The frame size of a bicycle refers to the distance between the center of the bottom bracket and the top of the frame where the seat post is inserted. Mountain frames typically come sized in inches and range from 13 to 23 inches or XS to XXL. Some lower end brands do not size their frames but rather use a universal frame size. For men's bikes this typically equates to a medium frame, or 17 to 18 inches. Women’s universals tend to be a small or a 15-inch frame. Small to large frames are most common at retailers and bike shops; extra small or extra large and larger frames typically have to be custom ordered.
Fitting a Frame
Ideally a rider should stand several inches over the top tube of the bike. Proper fitting allows the rider to achieve maximum pedal performance while exerting less energy. A rider should have a slight bend in the knee at the bottom of the pedal rotation without kicking up too close to the handlebars at the top.

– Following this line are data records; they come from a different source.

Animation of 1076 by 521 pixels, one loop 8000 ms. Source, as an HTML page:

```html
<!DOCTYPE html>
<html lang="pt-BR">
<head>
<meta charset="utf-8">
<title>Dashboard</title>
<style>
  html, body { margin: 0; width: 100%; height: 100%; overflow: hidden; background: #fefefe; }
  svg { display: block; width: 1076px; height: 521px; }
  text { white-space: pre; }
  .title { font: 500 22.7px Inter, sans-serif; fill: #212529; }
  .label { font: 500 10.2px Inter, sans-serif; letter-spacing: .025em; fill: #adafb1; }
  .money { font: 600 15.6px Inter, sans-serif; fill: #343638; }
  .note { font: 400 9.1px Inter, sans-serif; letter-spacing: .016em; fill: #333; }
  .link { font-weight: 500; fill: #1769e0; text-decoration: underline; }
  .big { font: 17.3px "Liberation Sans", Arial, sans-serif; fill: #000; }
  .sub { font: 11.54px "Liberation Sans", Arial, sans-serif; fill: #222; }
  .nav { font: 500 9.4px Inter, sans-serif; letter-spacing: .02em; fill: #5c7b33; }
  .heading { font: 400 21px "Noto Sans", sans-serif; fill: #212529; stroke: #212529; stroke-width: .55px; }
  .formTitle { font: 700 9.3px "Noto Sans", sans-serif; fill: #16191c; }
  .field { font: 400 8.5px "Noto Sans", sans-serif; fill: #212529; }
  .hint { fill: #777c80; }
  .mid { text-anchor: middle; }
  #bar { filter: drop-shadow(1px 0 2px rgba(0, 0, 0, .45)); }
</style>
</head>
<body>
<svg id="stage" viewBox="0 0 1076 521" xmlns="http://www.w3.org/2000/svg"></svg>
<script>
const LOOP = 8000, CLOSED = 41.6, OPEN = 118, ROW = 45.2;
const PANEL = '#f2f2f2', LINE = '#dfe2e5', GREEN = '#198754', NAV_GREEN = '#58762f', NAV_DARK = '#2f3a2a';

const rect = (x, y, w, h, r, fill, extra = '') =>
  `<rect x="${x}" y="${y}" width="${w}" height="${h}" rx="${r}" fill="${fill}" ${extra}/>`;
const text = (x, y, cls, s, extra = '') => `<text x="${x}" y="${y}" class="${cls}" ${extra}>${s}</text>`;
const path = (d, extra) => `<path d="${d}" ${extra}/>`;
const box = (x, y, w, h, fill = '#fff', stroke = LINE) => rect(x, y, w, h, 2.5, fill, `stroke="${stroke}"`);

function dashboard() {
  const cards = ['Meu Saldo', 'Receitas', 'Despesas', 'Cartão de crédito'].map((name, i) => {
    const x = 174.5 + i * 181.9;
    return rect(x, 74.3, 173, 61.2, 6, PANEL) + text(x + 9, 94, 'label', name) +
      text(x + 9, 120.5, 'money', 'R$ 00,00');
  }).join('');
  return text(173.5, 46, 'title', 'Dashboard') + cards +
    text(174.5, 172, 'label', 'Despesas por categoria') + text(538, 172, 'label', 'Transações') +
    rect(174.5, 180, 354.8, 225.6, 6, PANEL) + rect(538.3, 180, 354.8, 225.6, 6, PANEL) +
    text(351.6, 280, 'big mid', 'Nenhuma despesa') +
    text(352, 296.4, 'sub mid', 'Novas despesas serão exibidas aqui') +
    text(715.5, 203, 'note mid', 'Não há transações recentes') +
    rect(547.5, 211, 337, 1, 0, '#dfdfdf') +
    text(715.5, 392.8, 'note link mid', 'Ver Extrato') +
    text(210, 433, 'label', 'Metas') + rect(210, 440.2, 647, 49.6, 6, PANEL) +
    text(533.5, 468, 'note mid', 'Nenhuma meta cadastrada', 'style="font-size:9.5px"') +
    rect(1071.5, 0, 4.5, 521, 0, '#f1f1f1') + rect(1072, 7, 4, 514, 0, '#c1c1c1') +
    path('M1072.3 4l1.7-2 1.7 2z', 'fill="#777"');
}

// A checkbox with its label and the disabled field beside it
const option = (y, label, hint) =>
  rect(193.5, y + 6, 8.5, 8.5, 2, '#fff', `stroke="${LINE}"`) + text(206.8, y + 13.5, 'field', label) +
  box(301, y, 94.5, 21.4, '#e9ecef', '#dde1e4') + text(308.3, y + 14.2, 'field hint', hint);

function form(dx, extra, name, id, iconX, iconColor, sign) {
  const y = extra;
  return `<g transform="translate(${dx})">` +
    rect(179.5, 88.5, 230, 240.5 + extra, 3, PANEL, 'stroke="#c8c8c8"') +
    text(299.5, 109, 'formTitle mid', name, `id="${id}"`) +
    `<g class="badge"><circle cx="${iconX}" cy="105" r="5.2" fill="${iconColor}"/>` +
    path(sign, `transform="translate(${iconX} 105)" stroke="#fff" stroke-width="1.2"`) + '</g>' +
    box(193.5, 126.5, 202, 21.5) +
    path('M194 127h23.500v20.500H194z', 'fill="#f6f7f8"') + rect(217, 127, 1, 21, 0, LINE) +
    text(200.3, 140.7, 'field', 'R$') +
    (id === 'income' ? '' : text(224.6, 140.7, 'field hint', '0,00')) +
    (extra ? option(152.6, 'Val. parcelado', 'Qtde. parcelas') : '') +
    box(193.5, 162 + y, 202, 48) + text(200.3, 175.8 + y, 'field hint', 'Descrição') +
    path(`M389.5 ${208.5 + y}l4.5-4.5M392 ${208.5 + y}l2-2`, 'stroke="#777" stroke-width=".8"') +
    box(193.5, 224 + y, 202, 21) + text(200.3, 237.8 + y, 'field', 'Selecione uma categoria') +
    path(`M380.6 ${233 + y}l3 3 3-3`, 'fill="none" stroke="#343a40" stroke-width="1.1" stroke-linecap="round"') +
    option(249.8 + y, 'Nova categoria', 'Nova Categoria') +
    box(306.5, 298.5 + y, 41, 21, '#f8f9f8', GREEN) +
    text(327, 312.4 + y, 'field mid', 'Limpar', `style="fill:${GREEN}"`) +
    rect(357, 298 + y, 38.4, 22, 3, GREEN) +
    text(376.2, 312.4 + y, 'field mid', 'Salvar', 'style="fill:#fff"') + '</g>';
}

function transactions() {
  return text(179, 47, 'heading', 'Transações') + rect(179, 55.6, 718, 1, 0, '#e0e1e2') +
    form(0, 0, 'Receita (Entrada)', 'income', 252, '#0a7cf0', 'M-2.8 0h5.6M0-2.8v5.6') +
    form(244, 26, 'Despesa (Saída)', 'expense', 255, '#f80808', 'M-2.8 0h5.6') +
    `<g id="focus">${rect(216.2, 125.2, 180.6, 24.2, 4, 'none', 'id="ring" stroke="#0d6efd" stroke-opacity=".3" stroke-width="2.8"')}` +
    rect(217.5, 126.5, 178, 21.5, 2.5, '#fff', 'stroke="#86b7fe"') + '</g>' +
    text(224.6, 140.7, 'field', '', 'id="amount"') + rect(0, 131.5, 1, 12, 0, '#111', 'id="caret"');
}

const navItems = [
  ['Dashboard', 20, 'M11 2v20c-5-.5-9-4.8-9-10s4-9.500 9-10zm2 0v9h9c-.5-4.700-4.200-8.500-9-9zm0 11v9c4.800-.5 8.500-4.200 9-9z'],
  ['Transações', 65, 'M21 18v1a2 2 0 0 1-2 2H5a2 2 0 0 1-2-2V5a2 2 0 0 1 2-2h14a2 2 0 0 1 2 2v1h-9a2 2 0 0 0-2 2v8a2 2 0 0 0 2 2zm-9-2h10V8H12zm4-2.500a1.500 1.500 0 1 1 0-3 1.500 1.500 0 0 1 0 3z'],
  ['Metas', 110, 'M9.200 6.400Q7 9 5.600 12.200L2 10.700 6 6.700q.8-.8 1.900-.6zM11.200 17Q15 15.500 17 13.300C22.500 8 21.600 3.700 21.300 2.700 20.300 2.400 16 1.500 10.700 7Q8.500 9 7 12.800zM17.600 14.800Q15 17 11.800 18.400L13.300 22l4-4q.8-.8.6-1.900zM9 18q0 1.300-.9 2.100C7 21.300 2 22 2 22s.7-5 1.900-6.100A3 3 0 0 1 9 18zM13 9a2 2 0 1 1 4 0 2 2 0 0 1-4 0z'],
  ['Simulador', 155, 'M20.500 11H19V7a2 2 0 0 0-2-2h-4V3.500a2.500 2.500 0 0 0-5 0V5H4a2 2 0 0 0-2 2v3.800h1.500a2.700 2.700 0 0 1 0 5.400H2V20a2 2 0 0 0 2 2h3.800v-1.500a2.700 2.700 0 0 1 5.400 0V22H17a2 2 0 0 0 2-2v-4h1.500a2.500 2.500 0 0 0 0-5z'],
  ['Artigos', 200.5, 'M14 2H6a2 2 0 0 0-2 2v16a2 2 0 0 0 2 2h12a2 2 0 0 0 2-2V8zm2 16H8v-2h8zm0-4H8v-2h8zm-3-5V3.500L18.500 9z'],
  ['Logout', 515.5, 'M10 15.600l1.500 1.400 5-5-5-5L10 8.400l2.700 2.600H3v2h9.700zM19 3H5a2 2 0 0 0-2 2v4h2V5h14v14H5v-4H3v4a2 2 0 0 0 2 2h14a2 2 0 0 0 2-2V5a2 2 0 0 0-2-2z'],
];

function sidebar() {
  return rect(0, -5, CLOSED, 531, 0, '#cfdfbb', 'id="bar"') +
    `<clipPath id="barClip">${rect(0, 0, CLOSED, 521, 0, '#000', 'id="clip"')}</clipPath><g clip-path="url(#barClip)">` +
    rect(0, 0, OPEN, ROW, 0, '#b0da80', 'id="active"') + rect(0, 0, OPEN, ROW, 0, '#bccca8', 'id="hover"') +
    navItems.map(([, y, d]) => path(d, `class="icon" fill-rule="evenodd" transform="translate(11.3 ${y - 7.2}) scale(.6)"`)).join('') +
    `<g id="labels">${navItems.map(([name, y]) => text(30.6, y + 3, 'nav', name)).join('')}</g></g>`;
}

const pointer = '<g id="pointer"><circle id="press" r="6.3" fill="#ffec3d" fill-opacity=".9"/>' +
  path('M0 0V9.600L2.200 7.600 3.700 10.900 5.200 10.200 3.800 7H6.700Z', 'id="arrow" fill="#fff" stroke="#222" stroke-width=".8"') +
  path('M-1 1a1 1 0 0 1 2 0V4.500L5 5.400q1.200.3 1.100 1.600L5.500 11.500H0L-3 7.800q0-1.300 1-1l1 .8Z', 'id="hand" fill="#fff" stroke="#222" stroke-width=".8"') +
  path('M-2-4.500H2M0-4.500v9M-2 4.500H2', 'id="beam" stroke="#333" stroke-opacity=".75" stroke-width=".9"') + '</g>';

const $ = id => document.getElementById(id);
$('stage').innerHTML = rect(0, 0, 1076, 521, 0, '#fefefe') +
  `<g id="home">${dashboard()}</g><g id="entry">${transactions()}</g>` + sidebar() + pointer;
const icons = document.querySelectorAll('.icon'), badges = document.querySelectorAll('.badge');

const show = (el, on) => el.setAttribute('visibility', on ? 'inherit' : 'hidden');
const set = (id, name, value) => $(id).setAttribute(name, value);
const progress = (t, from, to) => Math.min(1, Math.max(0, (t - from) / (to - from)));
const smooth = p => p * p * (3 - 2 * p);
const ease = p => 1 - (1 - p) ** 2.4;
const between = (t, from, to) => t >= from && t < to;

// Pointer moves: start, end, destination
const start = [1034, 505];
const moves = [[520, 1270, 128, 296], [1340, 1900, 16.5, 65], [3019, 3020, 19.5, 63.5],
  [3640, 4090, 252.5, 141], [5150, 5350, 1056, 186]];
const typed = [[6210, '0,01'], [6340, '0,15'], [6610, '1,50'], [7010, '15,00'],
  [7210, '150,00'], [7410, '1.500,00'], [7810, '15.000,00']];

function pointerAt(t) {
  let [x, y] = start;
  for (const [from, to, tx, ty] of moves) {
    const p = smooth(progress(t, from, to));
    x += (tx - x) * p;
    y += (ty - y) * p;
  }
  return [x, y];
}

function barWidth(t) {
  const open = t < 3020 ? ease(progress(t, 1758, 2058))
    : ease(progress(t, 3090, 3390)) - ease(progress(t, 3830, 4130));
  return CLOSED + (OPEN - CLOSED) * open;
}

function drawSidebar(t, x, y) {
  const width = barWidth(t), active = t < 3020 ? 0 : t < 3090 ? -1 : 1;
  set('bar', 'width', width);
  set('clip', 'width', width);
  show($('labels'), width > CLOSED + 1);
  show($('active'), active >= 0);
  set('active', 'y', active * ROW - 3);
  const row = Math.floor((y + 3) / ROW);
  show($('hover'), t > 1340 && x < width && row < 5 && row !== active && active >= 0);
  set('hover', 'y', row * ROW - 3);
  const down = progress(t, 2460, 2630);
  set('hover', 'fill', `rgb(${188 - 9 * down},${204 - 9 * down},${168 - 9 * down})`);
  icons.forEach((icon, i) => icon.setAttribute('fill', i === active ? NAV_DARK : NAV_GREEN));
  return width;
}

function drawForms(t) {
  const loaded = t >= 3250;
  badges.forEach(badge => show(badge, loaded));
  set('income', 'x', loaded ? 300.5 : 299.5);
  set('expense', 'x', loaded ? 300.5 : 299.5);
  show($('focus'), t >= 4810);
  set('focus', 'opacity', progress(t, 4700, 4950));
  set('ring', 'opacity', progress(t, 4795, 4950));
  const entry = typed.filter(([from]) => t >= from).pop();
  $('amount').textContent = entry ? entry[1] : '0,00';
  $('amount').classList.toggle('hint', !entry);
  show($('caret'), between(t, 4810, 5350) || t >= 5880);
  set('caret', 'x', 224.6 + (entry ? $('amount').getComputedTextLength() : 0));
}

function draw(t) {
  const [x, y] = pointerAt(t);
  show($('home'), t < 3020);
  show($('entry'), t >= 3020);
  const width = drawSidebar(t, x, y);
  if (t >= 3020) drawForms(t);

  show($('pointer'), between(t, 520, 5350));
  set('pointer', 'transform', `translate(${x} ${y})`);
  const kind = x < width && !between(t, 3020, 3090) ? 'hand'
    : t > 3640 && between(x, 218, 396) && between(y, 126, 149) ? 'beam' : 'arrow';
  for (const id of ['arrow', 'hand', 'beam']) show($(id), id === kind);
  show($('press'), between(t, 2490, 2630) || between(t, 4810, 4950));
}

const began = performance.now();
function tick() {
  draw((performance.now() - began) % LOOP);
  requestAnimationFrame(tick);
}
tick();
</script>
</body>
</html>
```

Being able to straddle the top tube without hitting the crotch makes quick stops safer for the rider. Many sizing charts are available to help correlate the rider’s height or inseam to a suitable frame. But these charts are guides, and the best way to find a well-fitting cycle is to try some out at a local bike shop or retailer.
Traditionally mountain bikes come with 26-inch rims. A new trend on the rise is using larger rims, called 29ers. These bikes use a larger 700c rim like that on road or hybrid bicycle. A 700c rim is about 700 mm or 27.5 inches, making the name 29er a bit confusing. The name 29er is actually a reference to the size of the rim including the tire, which is significantly thicker on a mountain bike compared to that of road or hybrid bike.
29er vs. 26
With the rise in popularity of the 29er, arguments for both 26 and 29ers have flooded bike forums as to which size is better. In the end, which rim will suit the rider is based on types of riding and performance preferences. Cycles with 26-inch rims accelerate faster and maneuver better, especially around tight corners. They also are easier to find and tend to be more affordable. Because 29ers have more rotating mass, 26s are significantly lighter. But 29ers are better rolling over obstacles, taking rough terrain with ease. With a larger circumference on the rim, 29ers take more distance per rotation, making these bikes faster once they get rolling.